There is a lot to like about both, though, of course, the Sensory offers a bit more in the way of standard equipment. Not a lot more, but more on that later.

With their eye-catching fastback design and premium-packed interior, either would be a good choice if you are looking for a luxury crossover, and I might even say the same for the base Luxe model.

All three trims have identical power with the 286-horsepower, turbocharged 2.0-liter engine paired with a continuously variable transmission that comes with paddle shifters for simulating manual gear selection. Unless looking closely, you get the feel of a smooth-shifting 10-speed transmission. Torque is rated at 280 pound-feet for responsive performance.

All-wheel drive is standard, making fuel mileage about average for its class.  EPA numbers are 22 miles-per-gallon city, 28 highway, and 25 combined using premium fuel.

Basics like cargo space (26.9 cubic feet with the second row seats in place, max of 54.1 with them folded), legroom (39.6 inches for front row, 38.7 for the second), length (186.3 inches), and wheelbase (110.2 inches) are the same on all three trims.
Both the Essential and Sensory trims build on standard features found on the base Luxe trim, like LED headlights, power rear lift gate, heated front seats, and Apple CarPlay and Android Auto. The Sensory’s lights get a unique cube headlight design that is optional on the Essential.

Safety features like forward and rear collision alert, lane-departure warning, and blind-spot monitor are included in all trims. 

Essential and Sensory models get real leather seats over the Luxe’s faux-leather, and the tilt-and-telescoping steering column is power-operated on the upper two trims.

The main issue here is what the Sensory offers over the Essential in the way of standard equipment, and, frankly, the answer may not be enough to justify the increase in price.

All the good stuff on the Essential is also included on the Sensory, including a power moonroof, driver seat memory settings, ventilated front seats, Infiniti’s InTouch infotainment systems with navigation, 16-speaker Bose premium sound system, and a surround-view camera to aid in tight parking situations.

What the Sensory has over the Essential in the way of standard features are  all the suite of features in the Pro-PILOT Assist  program (full-speed range adaptive cruise control and steering assist), LED daytime running lights, upgraded Semi-Aniline leather for the seats, black maple interior trim, advanced tri-zone climate control (in place of dual zone), and adaptive steering.

Also, the lift gate in the Sensory is hands-free, which can make loading packages easier. Carpeted floor mats are included in both models.

The thing is, the Essential carries a starting price of $51,600 and you can add the Pro-PILOT Assist as an option for $895 for a total of $53,520 (including freight charges). That is well under the $58,975 the Sensory will start you at.

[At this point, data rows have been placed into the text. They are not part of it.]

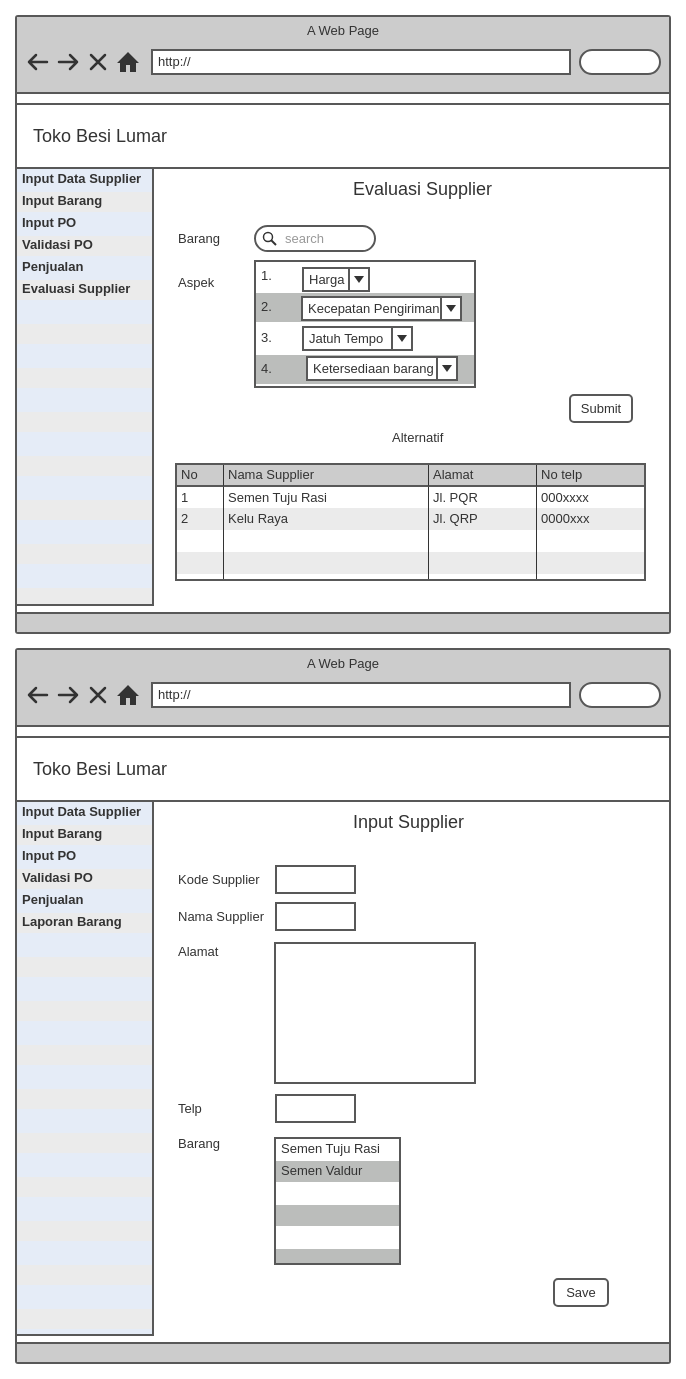
<!DOCTYPE html>
<html lang="id">
<head>
<meta charset="utf-8">
<title>Toko Besi Lumar – wireframe</title>
<style>
:root {
  --ink: #333;
  --line: #585858;
  --chrome: #ccc;
  --band: #bbbdbb;
  --row: #ebebeb;
  --menu-blue: #e5ecf7;
  --hint: #999;
}
* { box-sizing: border-box; margin: 0; padding: 0; }
html, body { width: 686px; height: 1379px; overflow: hidden; background: #fff; }
body {
  display: flex; flex-direction: column; gap: 14px; padding: 15px;
  font: 13px/22px "Liberation Sans", Arial, sans-serif; color: var(--ink);
}
.window { display: flex; flex-direction: column; width: 656px; border: 2px solid var(--line); border-radius: 3px; overflow: hidden; flex: none; }
.window.evaluation { height: 619px; }
.window.supplier { height: 716px; }

.chrome { height: 77px; background: var(--chrome); border-bottom: 2px solid var(--line); }
.page-title { line-height: 28px; text-align: center; }
.toolbar { display: flex; margin-top: 4px; height: 26px; }
.toolbar svg { width: 134px; height: 26px; flex: none; }
.address { width: 420px; margin-right: 8px; padding-left: 5px; background: #fff; border: 2px solid var(--line); }
.quick-search { width: 82px; background: #fff; border: 2px solid var(--line); border-radius: 13px; }

.brand { flex: none; height: 66px; margin-top: 9px; padding-left: 16px; border: solid var(--line); border-width: 2px 0; font-size: 18px; font-weight: 400; line-height: 62px; }
.content { display: flex; flex: 1; min-height: 0; }
.menu {
  width: 137px; margin-bottom: 6px; border: solid var(--line); border-width: 0 2px 2px 0;
  background: repeating-linear-gradient(var(--menu-blue) 0 24px, var(--row) 24px 44px) 0 -1px / 100% 616px;
}
.menu ul { list-style: none; margin-top: -1px; padding-left: 5px; }
.menu a { color: inherit; font-weight: 700; text-decoration: none; white-space: nowrap; }
.footer { height: 20px; flex: none; background: var(--chrome); border-top: 2px solid var(--line); }

.main { flex: 1; }
.main h2 { padding-left: 199px; font-size: 18px; font-weight: 400; line-height: 40px; }
.field { display: flex; padding-left: 24px; }
.box { border: 2px solid var(--line); background: #fff; }
.button { display: block; height: 29px; line-height: 25px; border: 2px solid var(--line); border-radius: 5px; text-align: center; color: inherit; text-decoration: none; }

.evaluation .label { width: 76px; }
.search-row { margin-top: 16px; line-height: 27px; }
.search { display: flex; width: 122px; height: 27px; padding-left: 5px; border-radius: 14px; line-height: 23px; color: var(--hint); }
.search svg { width: 24px; height: 23px; }
.aspect-row { margin-top: 8px; }
.aspect-row .label { line-height: 46px; }
.aspects { width: 222px; height: 128px; list-style: none; }
.aspects li { display: flex; height: 31px; padding-left: 5px; line-height: 28px; }
.aspects li:nth-child(even) { background: linear-gradient(var(--band) 29px, #fff 29px); }
.aspects .number { width: 41px; flex: none; }
.select { display: flex; height: 25px; line-height: 21px; }
.select span { flex: 1; min-width: 0; padding-left: 5px; white-space: nowrap; overflow: hidden; }
.select svg { width: 20px; height: 21px; flex: none; border-left: 2px solid var(--line); }
.harga { width: 68px; margin-top: 5px; }
.kecepatan { width: 161px; margin: 3px 0 0 -1px; }
.tempo { width: 111px; margin-top: 2px; }
.ketersediaan { width: 152px; margin: 1px 0 0 4px; }
.submit { width: 64px; margin: 6px 0 0 415px; }
.caption { padding-left: 238px; line-height: 30px; }
.alternatives { width: 471px; height: 118px; margin: 10px 0 0 21px; }
.alternatives table { width: 467px; table-layout: fixed; border-collapse: separate; border-spacing: 0; }
.alternatives th, .alternatives td { height: 22px; padding: 0 0 0 4px; line-height: 20px; text-align: left; font-weight: 400; white-space: nowrap; border-right: 1px solid var(--ink); }
.alternatives th { background: var(--chrome); border-bottom: 2px solid var(--line); }
.alternatives th:last-child, .alternatives td:last-child { border-right: 0; }
.alternatives tbody tr:nth-child(even) { background: var(--row); }
.alternatives tbody tr:first-child td { height: 21px; }
.alternatives tbody tr:last-child td { height: 5px; line-height: 0; }

.supplier .label { width: 97px; line-height: 29px; white-space: nowrap; }
.short { width: 81px; height: 29px; }
.code-row { margin-top: 23px; }
.name-row { margin-top: 8px; }
.address-row { margin-top: 11px; }
.phone-row { margin-top: 10px; }
.goods-row { margin-top: 14px; }
.supplier .address-row .label { width: 96px; line-height: 20px; }
.supplier .goods-row .label { width: 96px; line-height: 14px; }
.area { width: 202px; height: 142px; }
.goods { width: 127px; height: 128px; list-style: none; background: repeating-linear-gradient(#fff 0 22px, var(--band) 22px 43px, #fff 43px 44px); }
.goods li { position: relative; top: -1px; padding-left: 5px; white-space: nowrap; }
.save { width: 56px; margin: 13px 0 0 399px; }
</style>
</head>
<body>

<section class="window evaluation">
  <header class="chrome">
    <p class="page-title">A Web Page</p>
    <div class="toolbar">
      <svg viewBox="17 49 134 26" aria-hidden="true">
        <defs>
          <g id="nav-icons">
            <path d="M47 62H29M36 55L29 62L36 69M59 62H77M70 55L77 62L70 69M91 55L105 69M105 55L91 69" fill="none" stroke="#333" stroke-width="2.5" stroke-linecap="round" stroke-linejoin="round"/>
            <polygon points="128,52 139,63 136,63 136,72 130,72 130,65 126,65 126,72 120,72 120,63 117,63" fill="#333"/>
          </g>
          <polygon id="arrow" points="4,7 14,7 9,14" fill="#333"/>
        </defs>
        <use href="#nav-icons"/>
      </svg>
      <div class="address">http://</div>
      <div class="quick-search"></div>
    </div>
  </header>
  <h1 class="brand">Toko Besi Lumar</h1>
  <div class="content">
    <nav class="menu">
      <ul>
        <li><a href="#">Input Data Supplier</a></li>
        <li><a href="#">Input Barang</a></li>
        <li><a href="#">Input PO</a></li>
        <li><a href="#">Validasi PO</a></li>
        <li><a href="#">Penjualan</a></li>
        <li><a href="#">Evaluasi Supplier</a></li>
      </ul>
    </nav>
    <main class="main">
      <h2>Evaluasi Supplier</h2>
      <div class="field search-row">
        <span class="label">Barang</span>
        <div class="box search">
          <svg viewBox="0 0 24 23" aria-hidden="true"><circle cx="7" cy="10" r="4.5" fill="none" stroke="#333" stroke-width="1.5"/><line x1="10" y1="13" x2="15" y2="18" stroke="#333" stroke-width="2"/></svg>
          <span>search</span>
        </div>
      </div>
      <div class="field aspect-row">
        <span class="label">Aspek</span>
        <ol class="box aspects">
          <li><span class="number">1.</span><div class="box select harga"><span>Harga</span><svg aria-hidden="true"><use href="#arrow"/></svg></div></li>
          <li><span class="number">2.</span><div class="box select kecepatan"><span>Kecepatan Pengiriman</span><svg aria-hidden="true"><use href="#arrow"/></svg></div></li>
          <li><span class="number">3.</span><div class="box select tempo"><span>Jatuh Tempo</span><svg aria-hidden="true"><use href="#arrow"/></svg></div></li>
          <li><span class="number">4.</span><div class="box select ketersediaan"><span>Ketersediaan barang</span><svg aria-hidden="true"><use href="#arrow"/></svg></div></li>
        </ol>
      </div>
      <a class="button submit" href="#">Submit</a>
      <p class="caption">Alternatif</p>
      <div class="box alternatives">
        <table>
          <colgroup><col style="width:47px"><col style="width:205px"><col style="width:108px"><col style="width:107px"></colgroup>
          <thead><tr><th>No</th><th>Nama Supplier</th><th>Alamat</th><th>No telp</th></tr></thead>
          <tbody>
            <tr><td>1</td><td>Semen Tuju Rasi</td><td>Jl. PQR</td><td>000xxxx</td></tr>
            <tr><td>2</td><td>Kelu Raya</td><td>Jl. QRP</td><td>0000xxx</td></tr>
            <tr><td></td><td></td><td></td><td></td></tr>
            <tr><td></td><td></td><td></td><td></td></tr>
            <tr><td></td><td></td><td></td><td></td></tr>
          </tbody>
        </table>
      </div>
    </main>
  </div>
  <footer class="footer"></footer>
</section>

<section class="window supplier">
  <header class="chrome">
    <p class="page-title">A Web Page</p>
    <div class="toolbar">
      <svg viewBox="17 49 134 26" aria-hidden="true"><use href="#nav-icons"/></svg>
      <div class="address">http://</div>
      <div class="quick-search"></div>
    </div>
  </header>
  <h1 class="brand">Toko Besi Lumar</h1>
  <div class="content">
    <nav class="menu">
      <ul>
        <li><a href="#">Input Data Supplier</a></li>
        <li><a href="#">Input Barang</a></li>
        <li><a href="#">Input PO</a></li>
        <li><a href="#">Validasi PO</a></li>
        <li><a href="#">Penjualan</a></li>
        <li><a href="#">Laporan Barang</a></li>
      </ul>
    </nav>
    <main class="main">
      <h2>Input Supplier</h2>
      <div class="field code-row"><span class="label">Kode Supplier</span><div class="box short"></div></div>
      <div class="field name-row"><span class="label">Nama Supplier</span><div class="box short"></div></div>
      <div class="field address-row"><span class="label">Alamat</span><div class="box area"></div></div>
      <div class="field phone-row"><span class="label">Telp</span><div class="box short"></div></div>
      <div class="field goods-row">
        <span class="label">Barang</span>
        <ul class="box goods">
          <li>Semen Tuju Rasi</li>
          <li>Semen Valdur</li>
        </ul>
      </div>
      <a class="button save" href="#">Save</a>
    </main>
  </div>
  <footer class="footer"></footer>
</section>

</body>
</html>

Both the Essential and Sensory models that served for my reviews had $695 added for premium paint. The Sensory also included a special package for welcome and kick-plate lighting and a cargo package that included a reversible cargo mat, console net, cargo net, cargo blocks, and a rear bumper protector for a final bottom line of $60,045.

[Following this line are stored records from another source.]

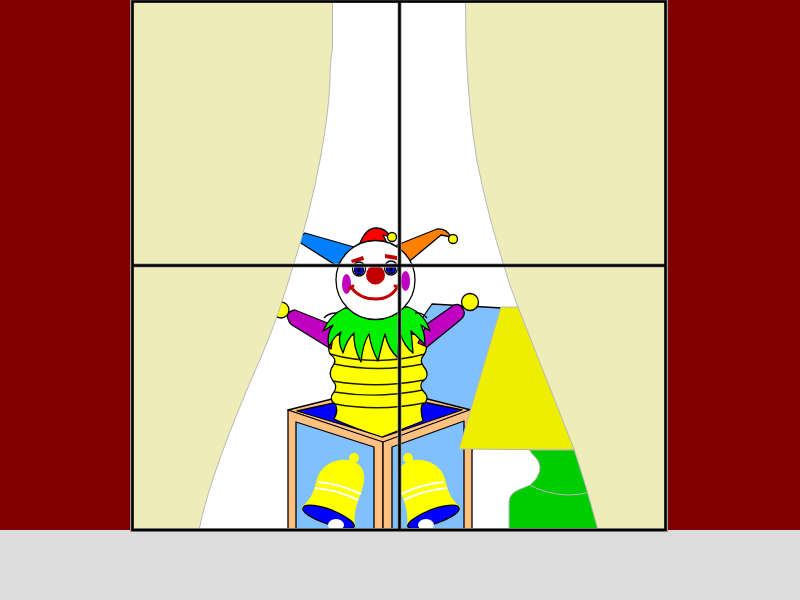
<!DOCTYPE html>
<html lang="en">
<head>
<meta charset="utf-8">
<title>Jack-in-the-box in a window</title>
<style>
:root {
  --wall: #800000; --ground: #dcdcdc; --curtain: #eeedba; --hem: #b8b8b8;
  --sky: #80c0ff; --yellow: #ffff00; --lamp: #eeee00; --green: #00ff00;
  --leaf: #00cc00; --blue: #0000ff; --hat-blue: #0080ff; --orange: #ff8000;
  --red: #ff0000; --nose: #c00000; --purple: #c000c0; --wood: #ffc080; --ink: #000;
}
html, body { margin: 0; width: 800px; height: 600px; overflow: hidden; }
svg { display: block; }
.ink { stroke: var(--ink); stroke-width: 1.3; stroke-linejoin: round; }
.hem { stroke: var(--hem); stroke-width: 1; }
.line { fill: none; }
.wall { fill: var(--wall); }
.ground { fill: var(--ground); }
.pane { fill: #fff; }
.curtain { fill: var(--curtain); }
.sky { fill: var(--sky); }
.yellow { fill: var(--yellow); }
.lamp { fill: var(--lamp); }
.green { fill: #00f000; }
.leaf { fill: var(--leaf); }
.blue { fill: var(--blue); }
.hat-blue { fill: var(--hat-blue); }
.orange { fill: var(--orange); }
.red { fill: var(--red); }
.nose { fill: var(--nose); }
.purple { fill: var(--purple); }
.wood { fill: var(--wood); }
.white { fill: #fff; }
.smile { fill: none; stroke: var(--nose); stroke-width: 3; stroke-linecap: round; }
.band { fill: none; stroke: #fff; stroke-width: 2; }
.frame-edge { fill: none; stroke: #999; stroke-width: 4; }
.frame { fill: none; stroke: var(--ink); stroke-width: 2.5; }
</style>
</head>
<body>
<svg width="800" height="600" viewBox="0 0 800 600" role="img" aria-label="A jack-in-the-box clown seen through a curtained window">
  <defs>
    <clipPath id="window"><rect x="132" y="0" width="534" height="530"/></clipPath>
    <g id="bell">
      <circle class="yellow" cx="354" cy="458" r="5"/>
      <path class="yellow" d="M302 507C316 495 314 484 319 474C325 462 341 457 352 461C364 465 366 475 363 486C360 499 353 507 355 526Q345 530 325 522Q303 515 302 507Z"/>
      <path class="band" d="M318 482Q340 484 361 494M315 488Q338 490 358 500"/>
      <path class="blue ink" d="M303 508C304 503 320 505 334 511C348 517 356 524 354 527C350 531 334 527 322 522C310 517 302 512 303 508Z"/>
      <ellipse class="white" cx="336" cy="525" rx="8" ry="6"/>
    </g>
  </defs>

  <rect class="wall" width="800" height="531"/>
  <rect class="ground" y="530" width="800" height="70"/>

  <g id="window-view" clip-path="url(#window)">
    <rect class="pane" x="132" width="534" height="530"/>

    <path id="backdrop" class="sky ink" d="M400 350L432 304L502 308L520 308L500 450H400Z"/>

    <g id="box">
      <polygon class="wood ink" points="288,410 380,387 471,410 384,443"/>
      <polygon class="blue ink" points="297,411 380,393 462,410 383,437"/>
      <polygon class="wood ink" points="288,410 383,442 383,540 288,540"/>
      <polygon class="wood ink" points="383,442 472,409 472,540 383,540"/>
      <polygon class="sky ink" points="296,422 374,447 374,540 296,540"/>
      <polygon class="sky ink" points="392,447 464,421 464,540 392,540"/>
      <use href="#bell"/>
      <use href="#bell" transform="matrix(-1 0 0 1 762 0)"/>
    </g>

    <g id="spring-body">
      <path class="yellow ink" d="M334 335Q326 346 330 354Q337 359 334 364Q327 373 333 381Q338 386 334 392Q328 399 335 404Q339 410 334 419Q356 429 382 437L423 421Q420 410 422 405Q431 399 424 392Q419 387 422 382Q431 376 424 367Q419 361 423 356Q430 348 423 334Z"/>
      <path class="line ink" d="M330 354Q376 367 425 354M333 381Q378 389 424 380M335 404Q379 412 424 403M334 364Q378 373 423 364M334 392Q378 399 423 390" stroke-opacity=".9"/>
    </g>

    <g id="arms">
      <path class="purple ink" d="M288 319Q285 312 295 310L335 326L331 349L292 325Q289 323 288 319Z"/>
      <path class="purple ink" d="M463 309Q467 315 459 321L427 347L418 343L427 324L454 305Q460 303 463 309Z"/>
      <circle class="yellow ink" cx="281" cy="310" r="8"/>
      <circle class="yellow ink" cx="470" cy="302" r="8.5"/>
    </g>

    <path id="ruff" class="green ink" d="M345 308Q330 315 323 331L333 325Q326 334 329 347Q334 336 341 332Q337 341 343 353Q347 339 354 333Q353 347 361 362Q363 343 369 334Q371 348 378 361Q382 344 385 334Q388 349 398 358Q398 342 400 333Q404 346 413 353Q412 340 411 331Q417 336 425 345Q425 333 421 325L430 331Q425 314 408 307Z"/>
    <path class="line ink" d="M324 318Q328 313 337 313M427 318Q422 312 415 313"/>

    <g id="hat">
      <path class="hat-blue ink" d="M296 240L305 233L354 247L337 266Z"/>
      <path class="orange ink" d="M397 245L437 229Q446 228 451 237L441 235L405 265Z"/>
      <path class="red ink" d="M359 246Q365 228 376 228Q386 228 390 237L383 235L388 245Z"/>
      <circle class="yellow ink" cx="453" cy="239" r="4.5"/>
    </g>

    <g id="face">
      <circle class="white ink" cx="375.5" cy="280" r="39.5"/>
      <circle class="yellow ink" cx="392" cy="237" r="4.5"/>
      <polygon class="nose" points="351,260 363,256 364,260 352,263"/>
      <polygon class="nose" points="385,254 397,256 397,260 385,258"/>
      <g id="eyes">
        <ellipse class="white ink" cx="359" cy="269" rx="6.5" ry="7"/>
        <ellipse class="white ink" cx="391" cy="268" rx="6.5" ry="7"/>
        <circle class="blue ink" cx="359" cy="270" r="4.5"/>
        <circle class="blue ink" cx="391" cy="269" r="4.5"/>
        <circle cx="359" cy="270" r="2"/>
        <circle cx="391" cy="269" r="2"/>
      </g>
      <ellipse class="purple" cx="346.5" cy="284" rx="4.5" ry="10"/>
      <ellipse class="purple" cx="405.5" cy="281" rx="4.5" ry="10"/>
      <circle class="nose" cx="375.5" cy="275" r="9.5"/>
      <path class="smile" d="M351 287Q359 299 376 299Q391 299 398 286"/>
      <path class="smile" d="M349 289L353 286M395 286L400 287" stroke-width="2"/>
    </g>

    <g id="lamp">
      <rect class="white" x="473" y="449" width="110" height="81"/>
      <polygon class="lamp hem" points="501,307 520,307 576,450 459,449"/>
      <path class="leaf hem" d="M529 450H575L600 530H509V502Q509 494 518 490L530 485Q540 477 540 467Q539 460 535 457Z"/>
      <path class="line hem" d="M530 485Q545 494 568 495Q579 495 590 492"/>
    </g>

    <g id="curtains">
      <path class="curtain hem" d="M132 0H332.500V48Q330 60 330 80Q329 110 321 155Q310 215 293 266Q279 315 262 355Q211 470 199 530H132Z"/>
      <path class="curtain hem" d="M666 0H465.500L466 48Q469 115 477 161Q488 216 504 266Q510 287 518 307L574 449Q587 488 598 530H666Z"/>
    </g>
  </g>

  <g id="window-frame">
    <path class="frame-edge" d="M132 1H666V530H132ZM399.500 1V530M132 265.500H666"/>
    <path class="frame" d="M132.500 1.500H665.500V530H132.500ZM399.500 1V530M132 265.500H666"/>
  </g>
</svg>
</body>
</html>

The extras on the Essential ran its total to $54,120. You shouldn’t need a calculator see the savings.

What I liked about the 2022 Infiniti QX55 Sensory: Love the fastback styling, and the interior is very classy as well as roomy. I like the two-screen setup to separate functions like the radio and navigation even though it has been the target of some reviewers’ derision. The ride is smooth and quiet. Intelligent (adaptive) cruise control is standard as well as other ProPILOT Assist features.

What I didn’t like about the 2022 Infiniti QX55 Sensory: I would like a knob to surf the radio dial or adjust volume rather than having to push a button. Also, I’m not a big fan of CVTs, though this one does simulate manual shifts and has a Sport mode that ups performance. The sloping roof line does infringe of headroom and rear stowage, but not much and I’m not back there so what do I care?

Would I buy the 2022 Infiniti QX55 Sensory: I love the QX55 and think Infiniti did a great job with it, but the higher MSRP for the top-of-the-line Sensory trim makes the Essential a financially wiser choice!